*Loop unrolling*, also known as *bounded model checking*, replaces a `while`

loop by a fixed number of iterations `k`

.

Loop unrolling is a technique for *refuting* verification, but can make successful verification *unsound*.
The encodings approximate in the opposite direction to the HeyVL context (`proc`

/`coproc`

).
Proceed very carefully.

## Usage

A `while`

loop is annotated by the `@unroll(k, terminator)`

annotation where `k`

is a number literal and `terminator`

is an expression of type `EUReal`

.

Usually, one chooses the `terminator`

to encode the loop unrolling such that it

- over-approximates greatest fixed-point semantics when in lower-bound contexts (
`procs`

);- commonly
`1`

for the one-bounded wlp semantics, - or
`\infty`

for the unbounded expectation-based semantics.

- commonly
- under-approximates least fixed-point semantics when in upper-bound contexts (
`coprocs`

);- commonly
`0`

for expectation-based semantics (wp, ert).

- commonly

See the section on soundness below.

## Example

In the following example, we use loop unrolling to *under-approximate* least fixed-point semantics in an *upper-bound context* (`coproc`

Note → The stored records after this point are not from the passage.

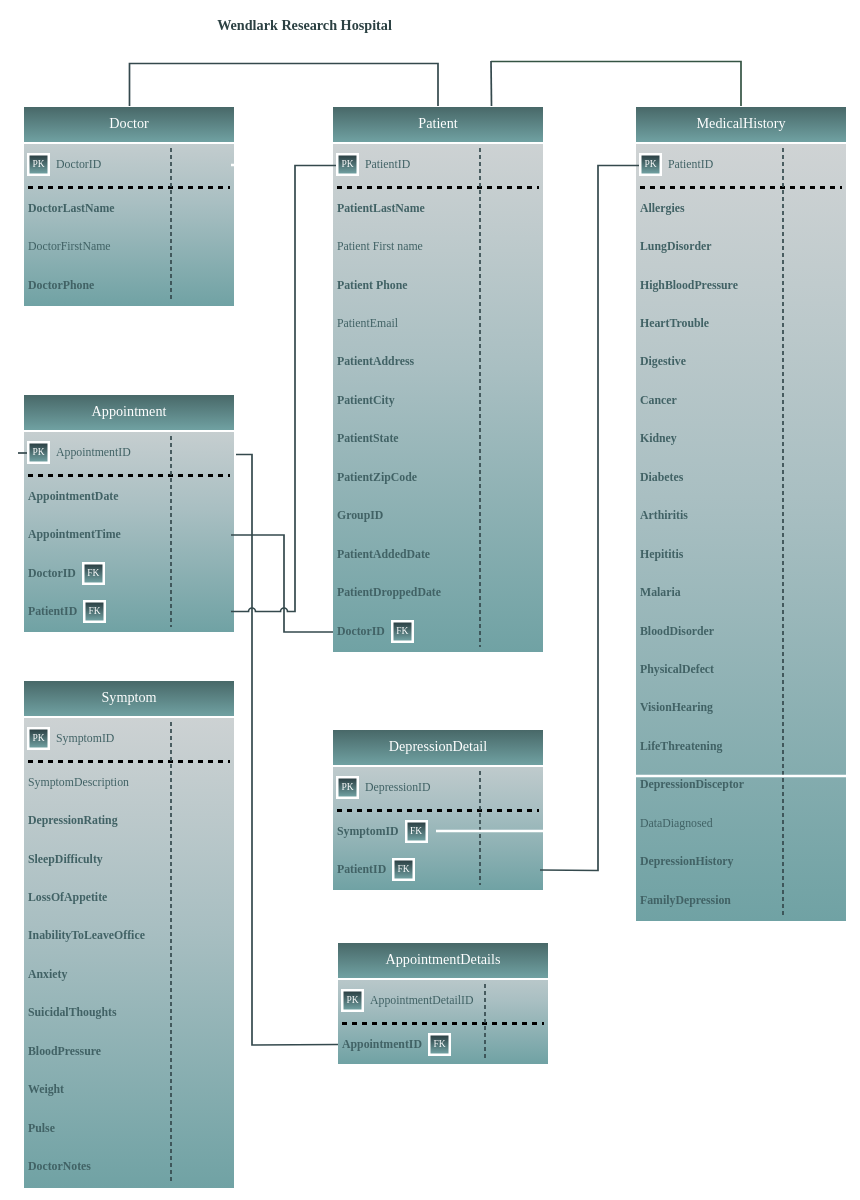
<!DOCTYPE html>
<html lang="en">
<head>
<meta charset="utf-8">
<title>Wendlark Research Hospital</title>
<style>
:root {
  --ink: #2c4143;
  --label: #416265;
  --line: #34494d;
  --line-green: #345443;
  --head-top: #486868;
  --head-bottom: #70a1a2;
  --body-top: #d3d5d6;
  --body-mid: #a9bfc2;
  --body-bottom: #70a2a4;
  --white: #fff;
}
* { box-sizing: border-box; margin: 0; padding: 0; }
html, body { width: 860px; height: 1200px; overflow: hidden; background: var(--white); }
body { position: relative; font-family: "Liberation Serif", serif; }
h1 { position: absolute; left: 154px; top: 16px; width: 301px; text-align: center; font-size: 14.2px; line-height: 18px; color: var(--ink); }
.entity {
  position: absolute; width: 210px;
  background: linear-gradient(var(--body-top), var(--body-mid) 48%, var(--body-bottom));
}
.entity::after {
  content: ""; position: absolute; left: 146px; top: 41px; bottom: 5px; width: 2px; opacity: .85;
  background: repeating-linear-gradient(var(--line) 0 4px, transparent 4px 7px);
}
.entity h2 {
  height: 37px; border-bottom: 2px solid var(--white);
  background: linear-gradient(var(--head-top), var(--head-bottom));
  color: var(--white); font-size: 14.2px; font-weight: 400; line-height: 33px; text-align: center;
}
.entity ul { list-style: none; display: flex; flex-direction: column; }
.entity li {
  position: relative; display: flex; align-items: center; gap: 6px; height: 38.45px; padding-left: 4px;
  font-size: 11.8px; font-weight: 700; color: var(--label); white-space: nowrap;
}
.entity li.optional, .entity li.key { font-weight: 400; }
.entity li.key { height: 45px; padding: 0 0 4px 3px; }
.entity li.key::after {
  content: ""; position: absolute; left: 4px; right: 4px; bottom: 0; height: 3px;
  background: repeating-linear-gradient(90deg, #000 0 5px, transparent 5px 10px);
}
.badge {
  flex: none; width: 23px; height: 23px;
  background: linear-gradient(#2b3f43 10%, #71a1a2 90%);
  box-shadow: inset 0 0 0 2.5px var(--white);
  color: var(--white); font-size: 9.5px; font-weight: 400; font-style: normal; line-height: 23px; text-align: center;
}
.connectors { position: absolute; left: 0; top: 0; fill: none; stroke: var(--line); stroke-width: 1.7; }
.connectors .green { stroke: var(--line-green); }
.connectors .gap { stroke: var(--white); stroke-width: 2.5; }
#doctor { left: 24px; top: 107px; height: 199px; }
#appointment { left: 24px; top: 395px; height: 237px; }
#symptom { left: 24px; top: 681px; height: 507px; }
#patient { left: 333px; top: 107px; height: 545px; }
#depression { left: 333px; top: 730px; height: 160px; }
#details { left: 338px; top: 943px; height: 121px; }
#history { left: 636px; top: 107px; height: 814px; }
</style>
</head>
<body>
<h1>Wendlark Research Hospital</h1>

<section class="entity" id="doctor">
  <h2>Doctor</h2>
  <ul>
    <li class="key"><i class="badge">PK</i><span>DoctorID</span></li>
    <li><span>DoctorLastName</span></li>
    <li class="optional"><span>DoctorFirstName</span></li>
    <li><span>DoctorPhone</span></li>
  </ul>
</section>

<section class="entity" id="appointment">
  <h2>Appointment</h2>
  <ul>
    <li class="key"><i class="badge">PK</i><span>AppointmentID</span></li>
    <li><span>AppointmentDate</span></li>
    <li><span>AppointmentTime</span></li>
    <li class="foreign"><span>DoctorID</span><i class="badge">FK</i></li>
    <li class="foreign"><span>PatientID</span><i class="badge">FK</i></li>
  </ul>
</section>

<section class="entity" id="symptom">
  <h2>Symptom</h2>
  <ul>
    <li class="key"><i class="badge">PK</i><span>SymptomID</span></li>
    <li class="optional"><span>SymptomDescription</span></li>
    <li><span>DepressionRating</span></li>
    <li><span>SleepDifficulty</span></li>
    <li><span>LossOfAppetite</span></li>
    <li><span>InabilityToLeaveOffice</span></li>
    <li><span>Anxiety</span></li>
    <li><span>SuicidalThoughts</span></li>
    <li><span>BloodPressure</span></li>
    <li><span>Weight</span></li>
    <li><span>Pulse</span></li>
    <li><span>DoctorNotes</span></li>
  </ul>
</section>

<section class="entity" id="patient">
  <h2>Patient</h2>
  <ul>
    <li class="key"><i class="badge">PK</i><span>PatientID</span></li>
    <li><span>PatientLastName</span></li>
    <li class="optional"><span>Patient First name</span></li>
    <li><span>Patient Phone</span></li>
    <li class="optional"><span>PatientEmail</span></li>
    <li><span>PatientAddress</span></li>
    <li><span>PatientCity</span></li>
    <li><span>PatientState</span></li>
    <li><span>PatientZipCode</span></li>
    <li><span>GroupID</span></li>
    <li><span>PatientAddedDate</span></li>
    <li><span>PatientDroppedDate</span></li>
    <li class="foreign"><span>DoctorID</span><i class="badge">FK</i></li>
  </ul>
</section>

<section class="entity" id="depression">
  <h2>DepressionDetail</h2>
  <ul>
    <li class="key"><i class="badge">PK</i><span>DepressionID</span></li>
    <li class="foreign"><span>SymptomID</span><i class="badge">FK</i></li>
    <li class="foreign"><span>PatientID</span><i class="badge">FK</i></li>
  </ul>
</section>

<section class="entity" id="details">
  <h2>AppointmentDetails</h2>
  <ul>
    <li class="key"><i class="badge">PK</i><span>AppointmentDetailID</span></li>
    <li class="foreign"><span>AppointmentID</span><i class="badge">FK</i></li>
  </ul>
</section>

<section class="entity" id="history">
  <h2>MedicalHistory</h2>
  <ul>
    <li class="key"><i class="badge">PK</i><span>PatientID</span></li>
    <li><span>Allergies</span></li>
    <li><span>LungDisorder</span></li>
    <li><span>HighBloodPressure</span></li>
    <li><span>HeartTrouble</span></li>
    <li><span>Digestive</span></li>
    <li><span>Cancer</span></li>
    <li><span>Kidney</span></li>
    <li><span>Diabetes</span></li>
    <li><span>Arthiritis</span></li>
    <li><span>Hepititis</span></li>
    <li><span>Malaria</span></li>
    <li><span>BloodDisorder</span></li>
    <li><span>PhysicalDefect</span></li>
    <li><span>VisionHearing</span></li>
    <li><span>LifeThreatening</span></li>
    <li><span>DepressionDisceptor</span></li>
    <li class="optional"><span>DataDiagnosed</span></li>
    <li><span>DepressionHistory</span></li>
    <li><span>FamilyDepression</span></li>
  </ul>
</section>

<svg class="connectors" width="860" height="1200" viewBox="0 0 860 1200" aria-hidden="true">
  <polyline points="129.5,106 129.5,63.5 438,63.5 438,106"/>
  <polyline class="green" points="491,61.5 741,61.5 741,106"/>
  <line x1="491.5" y1="106" x2="491" y2="61"/>
  <path d="M336 165.5H295V611.5H287.5A3.5 3.5 0 0 0 280.5 611.5H255.5A3.5 3.5 0 0 0 248.5 611.5H231"/>
  <polyline points="231,535 284,535 284,632 333,632"/>
  <polyline points="236,454.5 252,454.5 252,1045 338,1044.5"/>
  <polyline points="639,165.5 598,165.5 598,870.5 540,870"/>
  <line x1="18" y1="453" x2="27" y2="453"/>
  <line class="gap" x1="231" y1="165" x2="234" y2="165"/>
  <line class="gap" x1="436" y1="831" x2="543" y2="831"/>
  <line class="gap" x1="636" y1="776" x2="846" y2="776"/>
</svg>
</body>
</html>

).
This means we know that if verification of an upper bound *fails*, then it cannot be a valid upper bound.
On the other hand, if verification succeeds, then we know nothing!

`coproc geo1_unroll(init_c: UInt) -> (c: UInt)`

pre init_c + 0.99

post c

{

c = init_c

var cont: Bool = true

@unroll(12, 0) // k = 12, terminator = 0

while cont {

var prob_choice: Bool = flip(0.5)

if prob_choice { cont = false } else { c = c + 1 }

}

}

It is replaced by its unfolding, with an `assert 0`

at the end of the `k = 12`

loop iterations are exceeded.

`if cont {`

... body ...

if cont {

... body ...

if cont {

... more unfoldings ...

assert 0

}

}

}

Trying to verify `geo1_unroll`

will yield a counter-example to verification.
Because this is loop unrolling, it is a *true counter-example* to `init_c + 0.99`

being an upper bound.
On the other hand, if you change `k = 11`

, then the program verifies.
But this tells you nothing about the actual program semantics.

## Soundness

See *Latticed k-Induction with an Application to Probabilistic Programs* (CAV 2021) for more information on the theory of *bounded model checking* on probabilistic programs.

One needs to be very careful in choosing the `terminator`

such that `@unroll`

actually approximates the correct fixed-point corresponding to the desired semantics (see Usage).

Notice that you **cannot** *under-approximate a greatest fixed-point semantics* or *over-approximate a least fixed-point semantics* with loop unrolling, in contrast to the other proof rules such as induction.